Through my years as a hospice volunteer I have learned the depth of what we do. One thing we don’t do is give the person on hospice a few as...

Someone Call the Police

women in crowd

Through my years as a hospice volunteer I have learned the depth of what we do. One thing we don’t do is give the person on hospice a few aspirin and tell them to get some rest. We comfort them at every level of their being: spiritual, emotional and physical. In addition, we comfort their family. Not only that, we maintain contact with the family for over a year after the passing. I truly marvel at the compassion of all of our staff.


Yet, those who have no experience with hospice continue believing the myth of how depressing it must be. Even now, I am asked how I could be involved with such a sad thing. My purpose in writing about hospice is to address all of the hospice myths head-on.

Besides thinking it is sad, one of the most frequent comments I hear from people is the myth that hospice kills people. Their reasoning being that when someone signs onto hospice they seem to die fairly quickly, often within hours. Sometimes the person passes while the family is signing their loved one onto care. Even in that scenario, the family is grateful for what we did for them in their moment of crisis. To be blunt, we don’t have time to do anything to a person in that short span.

It is the disease that truly takes the life ie; “kills” the person, not hospice. There are three questions that I might ask you to consider when someone mentions they think we kill people. The first is how are we financially compensated if they pass so quickly? The second is why would we have so many people on staff? What in the world do all of them do? The third question is why hasn’t anyone called the police?

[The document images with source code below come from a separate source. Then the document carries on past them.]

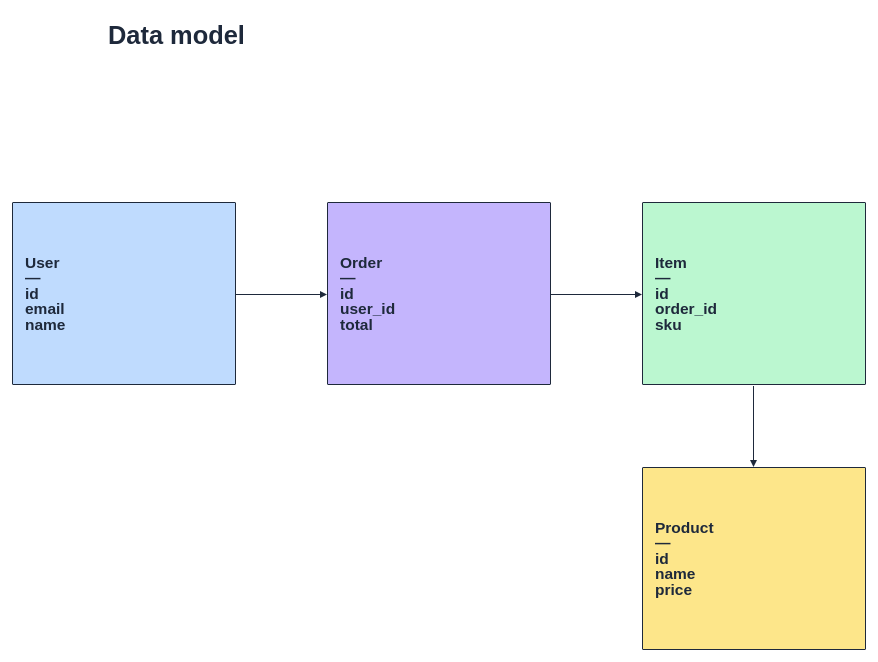
<!DOCTYPE html>
<html lang="en">
<head>
<meta charset="utf-8">
<title>Data model</title>
<style>
  :root {
    --ink: #1e293b;
    --paper: #ffffff;
    --user: #bfdbfe;
    --order: #c4b5fd;
    --item: #bbf7d0;
    --product: #fde68a;
    --entity-inset: 12px;
  }
  * { box-sizing: border-box; margin: 0; padding: 0; }
  body { background: var(--paper); overflow: hidden; }
  .diagram {
    position: relative;
    width: 878px;
    height: 662px;
    overflow: hidden;
    background: var(--paper);
    color: var(--ink);
    font-family: "Liberation Sans", Arial, sans-serif;
    font-weight: 700;
  }
  h1 {
    position: absolute;
    left: 108px;
    top: 20px;
    font-size: 25.4px;
    line-height: 30px;
    white-space: nowrap;
  }
  .entity {
    position: absolute;
    display: flex;
    flex-direction: column;
    justify-content: center;
    width: 224px;
    height: 183px;
    padding: 0 var(--entity-inset);
    border: 1px solid var(--ink);
    border-radius: 1px;
    font-size: 15.5px;
    line-height: 15.5px;
  }
  .entity h2 { font-size: inherit; }
  .entity ul { list-style: none; }
  .user { left: 12px; top: 202px; background: var(--user); }
  .order { left: 327px; top: 202px; background: var(--order); }
  .item { left: 642px; top: 202px; background: var(--item); }
  .product { left: 642px; top: 467px; background: var(--product); }
  .relations {
    position: absolute;
    left: 0;
    top: 0;
    stroke: var(--ink);
    fill: var(--ink);
  }
  .relations polygon { stroke: none; }
</style>
</head>
<body>
<main class="diagram">
  <h1>Data model</h1>

  <section class="entity user">
    <h2>User</h2>
    <p>—</p>
    <ul><li>id</li><li>email</li><li>name</li></ul>
  </section>

  <section class="entity order">
    <h2>Order</h2>
    <p>—</p>
    <ul><li>id</li><li>user_id</li><li>total</li></ul>
  </section>

  <section class="entity item">
    <h2>Item</h2>
    <p>—</p>
    <ul><li>id</li><li>order_id</li><li>sku</li></ul>
  </section>

  <section class="entity product">
    <h2>Product</h2>
    <p>—</p>
    <ul><li>id</li><li>name</li><li>price</li></ul>
  </section>

  <svg class="relations" width="878" height="662" viewBox="0 0 878 662" aria-hidden="true">
    <defs>
      <polygon id="arrowhead" points="0,0 -7,-3.5 -7,3.5"/>
    </defs>
    <line x1="236" y1="294.5" x2="321" y2="294.5"/>
    <use href="#arrowhead" x="327" y="294.5"/>
    <line x1="551" y1="294.5" x2="636" y2="294.5"/>
    <use href="#arrowhead" x="642" y="294.5"/>
    <line x1="753.5" y1="386" x2="753.5" y2="461"/>
    <use href="#arrowhead" transform="translate(753.5 467) rotate(90)"/>
  </svg>
</main>
</body>
</html>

The hospice philosophy of care provides comfort in those moments of crisis at the end of life. It is helpful care guiding patients and families. If you call someone, make it a call to hospice and bust the myth.